The “Pecuniary Gain” Conundrum in Society Law

Statutory provisions Section 20(1), Incorporated Societies Act 1908, provides that “No society shall do any act of such a nature that if the doing thereof were one of the objects for which the society was established the members of the society would be deemed to be associated for pecuniary gain within the meaning of sections 4 and 5 hereof.”  Those sections relevantly read as follows (emphasis added): 4.  Incorporated societies— (1)  Any society consisting of not less than 15 persons associated for any lawful purpose but not for pecuniary gain may, on application being made to the Registrar in accordance with this Act, become incorporated as a society under this Act. 5.  Pecuniary gain— Persons shall not be deemed to be associated for pecuniary gain merely by reason of any of the following circumstances, namely: (a)  That the society itself makes a pecuniary gain, unless that gain or some part thereof is divided among or received by the members or some of them: (b)  That the members of the society are entitled to divide between them the property of the society on its dissolution: (c)  That the society is established for the protection or regulation of some trade, business, industry, or calling in which the members are engaged or interested, if the society itself does not engage or take part in any such trade, business, industry, or calling, or any part or branch thereof: (d)  That any member of the society derives pecuniary gain from the society by way of salary as the servant or officer of the society: (e)  That any member of the society derives from the society any...

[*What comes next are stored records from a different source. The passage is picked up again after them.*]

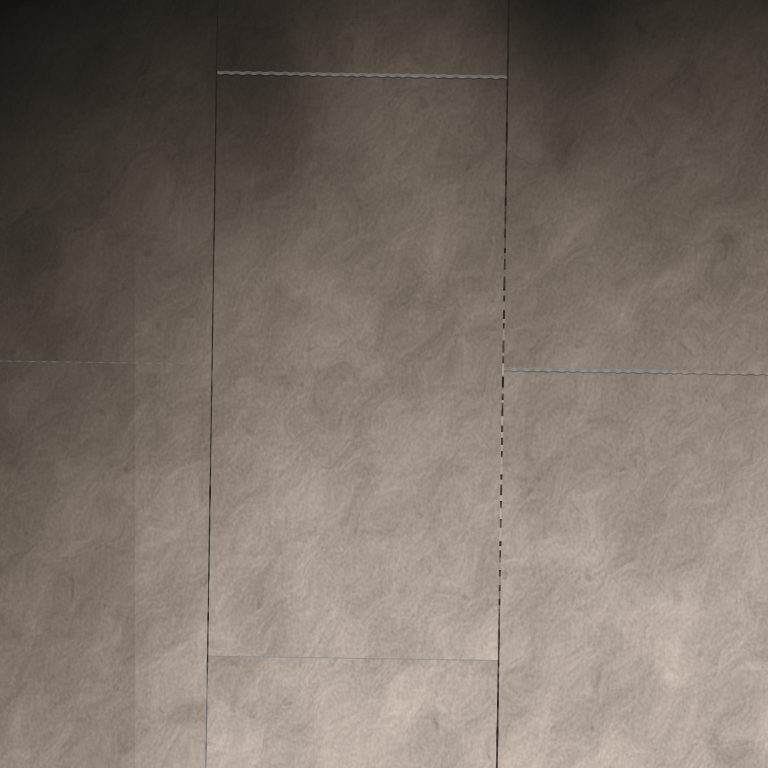
Give the GLSL for this texture, as a Shadertoy shader.

```glsl
const vec2 TILE = vec2(0.379, 0.76);
const vec2 ORIGIN = vec2(0.268, 0.150);
const float TILT = 0.0155;
const vec3 WARM_DARK = vec3(1.0, 0.89, 0.79);
const vec3 WARM_LIGHT = vec3(1.0, 0.928, 0.87);
const vec3 SEAM_DARK = vec3(0.13, 0.115, 0.10);
const vec3 CHIP_LIGHT = vec3(0.80, 0.76, 0.72);
const vec3 JOINT_COOL = vec3(0.96, 0.99, 1.0);
const vec3 JOINT_WARM = vec3(1.0, 0.965, 0.94);

vec2 hash2(vec2 p) {
    vec3 h = fract(p.xyx * vec3(0.1031, 0.1030, 0.0973));
    h += dot(h, h.yzx + 33.33);
    return fract((h.xx + h.yz) * h.zy);
}

float corner(vec2 cell, vec2 f, vec2 offset) {
    return dot(hash2(cell + offset) * 2.0 - 1.0, f - offset);
}

float gradientNoise(vec2 p) {
    vec2 i = floor(p), f = fract(p);
    vec2 u = f * f * f * (f * (f * 6.0 - 15.0) + 10.0);
    float low = mix(corner(i, f, vec2(0, 0)), corner(i, f, vec2(1, 0)), u.x);
    float high = mix(corner(i, f, vec2(0, 1)), corner(i, f, vec2(1, 1)), u.x);
    return mix(low, high, u.y);
}

float fbm(vec2 p) {
    float sum = 0.0, amplitude = 0.6;
    for (int i = 0; i < 5; i++) {
        sum += amplitude * gradientNoise(p);
        p = 2.0 * p + vec2(7.3, 3.7);
        amplitude *= 0.58;
    }
    return sum;
}

float blob(vec2 p, vec2 center, vec2 radius) {
    vec2 d = (p - center) / radius;
    return exp(-dot(d, d));
}

float stroke(float d, float halfWidth, float blur) {
    return 1.0 - smoothstep(halfWidth - blur, halfWidth + blur, abs(d));
}

// Room light: bright below, dark towards the upper left
float roomLight(vec2 uv, float blur) {
    float light = 0.722 - 0.53 * pow(uv.y, 1.6);
    float left = 1.0 - smoothstep(-0.05, 0.43, uv.x);
    light *= 1.0 - left * (0.21 + 0.38 * uv.y);
    light += 0.085 * blob(uv, vec2(0.53, 0.90), vec2(0.12, 0.20));
    light -= 0.070 * blob(uv, vec2(0.34, 0.86), vec2(0.08, 0.13));
    light -= 0.070 * blob(uv, vec2(0.74, 0.98), vec2(0.09, 0.12));
    float edge = smoothstep(-blur, blur, uv.x - 0.176);
    float lower = 1.0 - smoothstep(0.62, 0.76, uv.y);
    return light * (1.0 - 0.06 * lower * (1.0 - edge));
}

// Blotchy stone with steep flecks, small pits and fine grain
float stone(vec2 p, vec2 id) {
    vec2 q = mat2(0.91, 0.29, -0.42, 0.64) * p + hash2(id + 9.0) * 20.0;
    vec2 warp = vec2(gradientNoise(q * 24.0), gradientNoise(q * 24.0 + 31.0));
    float clouds = fbm(q * 11.0 + 0.5 * warp);
    vec2 grit = q * 58.0 + 1.6 * warp;
    float flecks = fbm(grit);
    float relief = flecks - fbm(grit + vec2(0.20, -0.10));
    float pits = smoothstep(0.20, 0.42, flecks);
    float grain = gradientNoise(p * vec2(235.0, 195.0));
    return 1.01 + 0.25 * clouds + 0.16 * relief - 0.11 * pits + 0.09 * grain;
}

void mainImage(out vec4 fragColor, in vec2 fragCoord) {
    vec2 uv = fragCoord / iResolution.xy;
    float blur = 0.6 / iResolution.y;
    vec2 p = uv + TILT * vec2(-uv.y, uv.x);

    // Half-staggered tile grid
    float across = (p.x - ORIGIN.x) / TILE.x;
    float column = floor(across);
    float down = (p.y - ORIGIN.y) / TILE.y - 0.5 * mod(column, 2.0);
    vec2 id = vec2(column, floor(down));

    float light = roomLight(uv, blur);
    float tone = light * stone(p, id);
    vec3 color = tone * mix(WARM_DARK, WARM_LIGHT, smoothstep(0.3, 0.7, tone));

    // Pale cross joints: thin and dotted, or roped towards the upper right
    float thick = smoothstep(0.8, 1.2, uv.x + uv.y);
    float rope = sin(p.x * 420.0 + 3.0 * gradientNoise(p * 30.0));
    float jointD = (fract(down + 0.5) - 0.5) * TILE.y + 0.0006 * thick * rope;
    float jointWidth = mix(0.0008, 0.0020, thick);
    float shadow = stroke(jointD + 0.0030, 0.0009, blur);
    color *= 1.0 - 0.2 * thick * shadow;
    vec3 jointTint = mix(JOINT_COOL, JOINT_WARM, thick);
    vec3 jointColor = jointTint * (0.26 + 0.42 * light + 0.06 * thick + 0.03 * rope);
    float jointFill = mix(0.62 + 0.25 * rope, 0.85, thick);
    color = mix(color, jointColor, jointFill * stroke(jointD, jointWidth, blur));

    // Fine broken long seams, the right one chipped into light dashes
    float seam = floor(across + 0.5);
    float seamD = (across - seam) * TILE.x;
    float wobble = gradientNoise(vec2(p.y * 45.0, seam * 5.0 + 0.3));
    float wear = gradientNoise(vec2(p.y * 110.0, seam * 7.0 + 0.6));
    float chipZone = smoothstep(0.12, 0.32, uv.y) * (1.0 - smoothstep(0.5, 0.85, uv.y));
    float dash = smoothstep(-0.2, 0.5, sin(p.y * 300.0 + 6.0 * wobble) + 1.5 * wear);
    float chips = seam * chipZone * dash;
    float greyEnd = (1.0 - seam) * (1.0 - smoothstep(0.08, 0.17, uv.y));
    vec3 seamColor = mix(SEAM_DARK, CHIP_LIGHT * (0.4 + light), chips * 0.85);
    seamColor = mix(seamColor, JOINT_COOL * 0.42, greyEnd);
    float seamWidth = mix(0.0008, 0.0012, seam) + 0.0006 * wobble;
    float seamFill = clamp(0.78 + 0.6 * wear, 0.3, 0.95);
    color = mix(color, seamColor, seamFill * stroke(seamD, seamWidth, blur));

    fragColor = vec4(clamp(color, 0.0, 1.0), 1.0);
}
```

Governance Propriety for Not-for-Profits

Beyond just conflicts of interest I discussed the management of conflicts of interest in societies and charities in an earlier article.  Apart from conflicts of interest, there may be conflicts of loyalty arising from the other activities or commitments of people in governance, and these also need to be recognised and managed.  Both types of conflict also need to be considered in the wider context of the legal and moral obligations of those in governance. Duties of those governing a not-for-profit Those “… duties have often been broadly described as the duty of care, the duty of loyalty, and the duty of obedience” (Joining a Nonprofit Board – What You Need to Know, Epstein and McFarlan, 2011, and other quotations in this article come from this source).  Three core responsibilities in realising a not-for-profit’s purposes are to develop and oversee delivery of the mission, being accountable for mission performance and financial sustainability, and evaluating the performance of senior staff. While realising the purposes and mission are the key drivers for both for-profits and not-for-profits, there are key differences: For-profit entity: Realising the purposes (mission) produces cash Success in realising the purposes (mission) is measured in cash earned,   and retaining and growing the customer base Without cash the entity fails Not-for-profit entity: Realising the purposes (mission) consumes cash Success in realising the purposes (mission) is measured in the services   provided and the numbers of “clients” served Without cash the entity fails A not-for-profit’s purposes are primary and must be at the forefront of all governance thinking and actions, but financial skills are also critical in providing and managing resources to realise the...